Last spring I started reading Robert Charles Wilson's 1998 novel, Darwinia, but had to stop because it was a bit too intense for someone on the threshold of heart surgery. I finally finished it this summer (and went on to read The Harvest and Mysterium) and recommend it enthusiastically. It combines some of my favorite elements of speculative fiction: true alienness and good science. His stories frequently involve dei ex machina that spark the fictional equivalent of punctuated equilibrium, forcing characters to adapt precipitously to new situations.

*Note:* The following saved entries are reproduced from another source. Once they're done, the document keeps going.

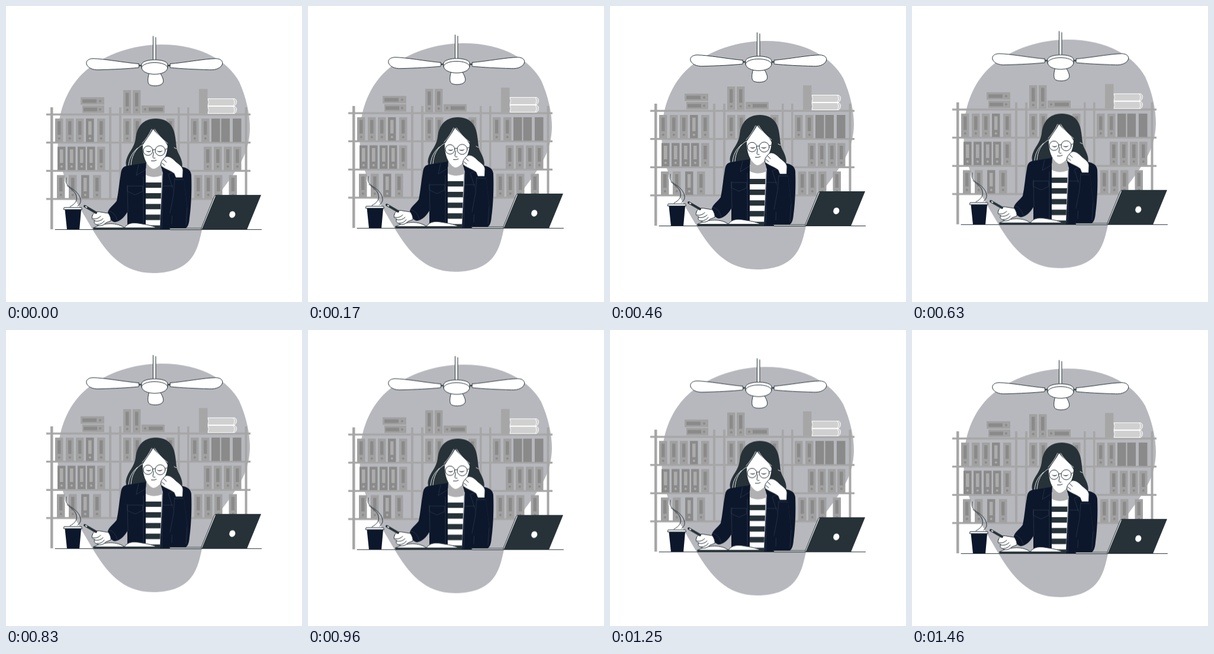
An HTML page that plays this animation: 500 px wide and 500 px high, repeating every 1.5 s.

```html
<!DOCTYPE html>
<html lang="en">
<head>
<meta charset="utf-8">
<title>Working at the desk</title>
<style>
  html, body { margin: 0; width: 100%; height: 100%; overflow: hidden; background: #fff; }
  svg { display: block; width: 100%; height: 100%; }
  #scene { animation: float 750ms linear -20ms infinite alternate; }
  @keyframes float {
    from { transform: translateY(.4px); }
    to { transform: translateY(-9.6px); }
  }
  .shelf { fill: #a6a6a6; }
  .dark { fill: #263238; }
  .navy { fill: #0c172b; }
  .white { fill: #fff; }
  .ink { stroke: #263238; stroke-width: 1; stroke-linejoin: round; stroke-linecap: round; }
  .line { fill: none; }
  .seam { fill: none; stroke: #37435a; stroke-width: .6; stroke-linejoin: round; }
  .strand { fill: none; stroke: #fff; stroke-width: .9; stroke-linecap: round; }
</style>
</head>
<body>
<svg viewBox="0 0 500 500">
  <defs>
    <path id="blade" d="M224 97.500C200 95.500 166 89 147 88.700C138 89 135 93.500 136 98C138 104 146 108.500 158 107.700C182 107 205 106 224 104Q226 101 224 97.500Z"/>
    <clipPath id="shirt"><path d="M236 285Q249 292 263 286L260 378H236Z"/></clipPath>
  </defs>
  <g id="scene">
    <path fill="#b7b8bd" d="M262 65C333 65 376 95 394 128C406 155 412 183 412 207C411 245 396 268 375 297C352 327 338 350 331 378C324 408 318 451 248 451C197 451 170 417 146 377C128 346 102 305 93 270C87 245 86 225 89 200C94 160 112 128 136 108C170 80 215 65.500 262 65Z"/>

    <g id="shelves" class="shelf">
      <path d="M75 171h4.500v206h-4.500zM403.500 171h4v150h-4zM174 171h4v156h-4zM191 171h4v156h-4zM290 171h3.500v156h-3.500zM306 171h3.500v156h-3.500z"/>
      <path d="M68 181.500h345v3.200h-345zM68 229h345v3.200h-345zM68 276.800h345v3.200h-345zM68 324.300h345v3.200h-345z"/>
      <path d="M326 140h14.500v41.500h-14.500z"/>
    </g>
    <g fill="#d0d0d0" stroke="#fff" stroke-width="1">
      <path d="M341 156.500H386Q390 158 389.500 162.500Q389 167 386 168.500H341Q344 162.500 341 156.500Z"/>
      <path d="M341 169.500H386Q390 171 389.500 175.500Q389 180 386 181.500H341Q344 175.500 341 169.500Z"/>
      <path class="line" d="M384 157Q388 162.500 384 168M384 170Q388 175.500 384 181"/>
    </g>

    <!-- ceiling fan -->
    <g class="white ink">
      <path d="M248.500 51V92H253V53"/>
      <use href="#blade"/>
      <use href="#blade" transform="matrix(-1 0 0 1 501.500 0)"/>
      <path stroke-width="2" d="M225 100.500H230M272 100.500H277"/>
      <path d="M241.500 114C239.500 121 239 128 241 131.500C244 136 260 136 264 131C268 127 264.500 120 261 114Z"/>
      <path d="M229 99C229 88 273 88 273 99V104C272 119 230 119 229 104Z"/>
      <path class="line" d="M229 104C231 92.500 271 92.500 273 104"/>
    </g>

    <!-- coffee -->
    <path class="strand" d="M102 290C97 296 99 302 105 306"/>
    <path class="line ink" stroke-width=".8" d="M102 290C99 299 104 303 111 308C121 314 127 323 126 331Q125 335 121 338M103 303C109 309 117 313 119 321C121 329 116 335 108 339"/>
    <path class="navy" d="M99.500 344H127L124 377.500H103Z"/>
    <path class="white ink" d="M98.500 340.300H127.500L128.500 343.700H97.700Z"/>

    <!-- woman -->
    <path class="dark" d="M253 190C231 190 221 205 219 223C217 241 205 247 202.500 264C202 271 206 276 213 274H297C299 268 297 260 293 252C287 242 288 235 286 222C284 204 275 190 253 190Z"/>
    <path class="strand" d="M231 234C218 241 212 254 211 269M222 240C212 249 208 258 207 270M284 239L288 241"/>
    <path fill="#b0b0b2" d="M237 265H262L263 287Q249 292 236 285Z"/>
    <path class="white" d="M248.500 208C243 218 236 226 231 235C230.500 252 236 268 247 274.500Q251 276 256 272C264 266 272 254 273 236C268 225 257 219 248.500 208Z"/>
    <path class="strand" d="M246 208Q240 221 230 232M251 208Q258 220 273 232"/>
    <g class="line ink" stroke-width=".9">
      <circle cx="240" cy="244.300" r="8"/>
      <circle cx="260.500" cy="244.300" r="8.500"/>
      <path d="M248 243Q250 241 252 243M269 242L273 241M249.500 247L248 255.500Q249 257.500 252 257M245.500 261.500Q250 262.500 254 260.500"/>
    </g>
    <path class="dark" d="M235.500 244Q240 246.500 246 244Q241 249.500 235.500 244ZM254 244Q259 246.500 265 244Q260 249.500 254 244Z"/>

    <g clip-path="url(#shirt)">
      <path class="white" d="M230 280h36v98h-36z"/>
      <path stroke="#263238" stroke-width="36" stroke-dasharray="9.100 9" d="M248 298V378"/>
    </g>

    <path class="navy" d="M236 265L219 267.500L203 270C196 272 195 277 194 283C191 299 190 315 187 329C182 336 174 341 172 348C172 358 178 364 184 365C193 364 200 356 205 348V377.500H236V286Z"/>
    <path class="navy" d="M261 267L265 282L260 377.500H298C306 376 309 371 310 358C313 335 314 308 313 285C312 277 307 274 299 272L284 269Z"/>
    <path class="seam" d="M224 268L220 286L235 277M205 304H231V313L218 319L205 313ZM206 348L205 302M232 288V376M265 283L263 376M275 284L285 280M264 304H282M274 284L282 309L280 368M300 292L306 340L304 370M173 346Q184 348 188 362"/>
    <path class="white ink" stroke-width=".8" d="M262 264C264 260 267 256 271 254C277 253.500 282 258 287 263C293 268 298 271 299 277L298.500 290.500H287L284 283C278 278 267 275 262 270Z"/>
    <path class="line ink" stroke-width=".6" d="M266 259L271 264M263 265L268 269"/>
    <path class="navy" d="M283 289.500H300L306 340L291 354L278 354Z"/>
    <path class="seam" d="M285 293H300M285 291L283 318L277 350"/>

    <!-- writing hand and notebook -->
    <path class="dark" d="M147 374.300H255V377.800H150Q147 377 147 374.300Z"/>
    <path class="white ink" stroke-width=".9" d="M148 374.500C160 368 185 363 200 374.500C207 364 219 366 230 368Q245 370 255 374.500Z"/>
    <path class="white ink" stroke-width=".9" d="M146 354C147 349 153 346 160 348L173 350Q178 358 177 363L169 366C164 371 158 373 153 369C149 368 148 365 150 362C146 361 144 358 146 354Z"/>
    <path class="line ink" stroke-width=".8" d="M147 359Q154 361 160 355M150 363Q158 365 164 359M154 369Q162 369 166 363"/>
    <path stroke="#263238" stroke-width="4" stroke-linecap="round" d="M133 338L152 349"/>
    <path stroke="#fff" stroke-width="1.600" d="M134 338.500L137 340.300"/>

    <!-- laptop and desk -->
    <path class="white ink" stroke-width=".8" d="M355 319.500L331 377.500H329L352 321Z"/>
    <path class="dark" d="M355 319H431L407 377.500H331Z"/>
    <ellipse class="white" cx="382.300" cy="352" rx="5" ry="5.700" transform="rotate(20 382 352)"/>
    <path class="white ink" stroke-width=".8" d="M276 375.300H330V377.700H278Z"/>
    <path class="ink" d="M83 377.500H431.500"/>
  </g>
</svg>
<script>
const NS = 'http://www.w3.org/2000/svg';
const BODY = '#a1a1a1', DEEP = '#8a8a8a';
const shelves = document.getElementById('shelves');

function add(tag, attrs) {
  const el = document.createElementNS(NS, tag);
  for (const k in attrs) el.setAttribute(k, attrs[k]);
  shelves.append(el);
}
function rect(x, y, width, height, fill) {
  add('rect', { x, y, width, height, fill });
}
function upright(x, y, dark) {
  const label = dark ? '#acacac' : DEEP;
  rect(x, y, 13.5, 39.5, dark ? DEEP : BODY);
  rect(x + 4, y + 4.5, 5.5, 23, label);
  add('circle', { cx: x + 6.8, cy: y + 33.5, r: 2, fill: label });
}
function lying(x, y, w, labelX, labelW, dotX) {
  rect(x, y, w, 12.5, BODY);
  rect(labelX, y + 3.5, labelW, 6, DEEP);
  add('circle', { cx: dotX, cy: y + 6.4, r: 2, fill: DEEP });
}

const rows = [
  { y: 142, xs: [198, 214] },
  { y: 190, xs: [83, 101, 118, 135, 154, 198, 215, 271, 312, 330], dark: [135] },
  { y: 237.5, xs: [87, 104, 121, 137, 154, 334, 351, 368, 384], dark: [87, 104, 121, 137] },
  { y: 285.5, xs: [86, 106, 127, 147, 318, 335, 352, 376.5], dark: [127] }
];
for (const { y, xs, dark = [] } of rows)
  for (const x of xs) upright(x, y, dark.includes(x));

for (const x of [347, 363.5, 383]) rect(x, 190, 14.5, 39.5, DEEP);
lying(126, 154, 40, 129, 24, 159);
lying(129, 168, 37, 131, 23, 159);
lying(229, 168, 39, 241, 24, 235);
</script>
</body>
</html>
```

While I was looking for a link to Wilson's book, I came across a game by the same name, which might be interesting if you're a video gamer. This one looks mildly entertaining (at least as much fun as shooting down snaking lines of scarabs, which is what I do in my off moments), although only marginally involved with Darwinian processes; it does, however, seem to resemble Wilson's scenarios in the sense of requiring a kind of evolve-on-a-dime-or-die situation.
Yet another contribution to the cabinet of Darwinian curiosities, combining media arts, science, and literature, is the amazing new addition to English Heritage's website devoted to Down House, Darwin's home: "Explore the manuscripts" includes entire virtual copies of four of Darwin's field notebooks, plus highlights from the Beagle voyage notes. I posted about the software that makes this possible yesterday on the Owl of Athena, but wanted to mention the site here, because the ability to view these notebooks in as much detail as the "Turning the Pages" application allows is just priceless for Darwin devotees.
If I haven't already mentioned this, I'm remiss--but the Darwin Online site provides the texts of everything he published, plus a list of supplementary works that include Emma Darwin's Recipe Book (with the recipe for boiling rice in her husband's hand). The technology isn't as sexy as Turning the Pages, but it still makes it possible to read exactly what Darwin wrote.
Finally, I'd like to mention a treat I bought myself when I had a 40% off one item coupon at Borders: The Beagle Letters, edited by Frederick Burkhardt--a marvellous volume illustrated with watercolor sketches and pencil drawings by Conrad Martens, who was for a time Darwin's fellow passenger. The book's publication is a product of the Darwin Correspondence Project, another noteworthy effort to get Darwin's works online--this one focusing on the full texts of more than 5000 letters.
Although I'm not a great fan of biographies, I love to read other people's mail, at least when the correspondence is as lively and as interesting as Darwin's. One gets a better sense of the person in a letter, and since nobody much writes them anymore, epistolary insights into the characters of great writers and scientists may be fewer in the future.
Before the year is out I expect I'll come across more to add to this list, but I do have to get back to work. As the rain drips off of every surface outside my window, though, sifting through the web for things Darwinian provides a nice respite from gloom and chill.
Image credit: Hyperbolic crochet corals and anemones with sea slug by Marianne Midelburg. Photo © The Institute For Figuring (by Alyssa Gorelick). Downloaded from Margaret Wertheim's Photostream on Flickr.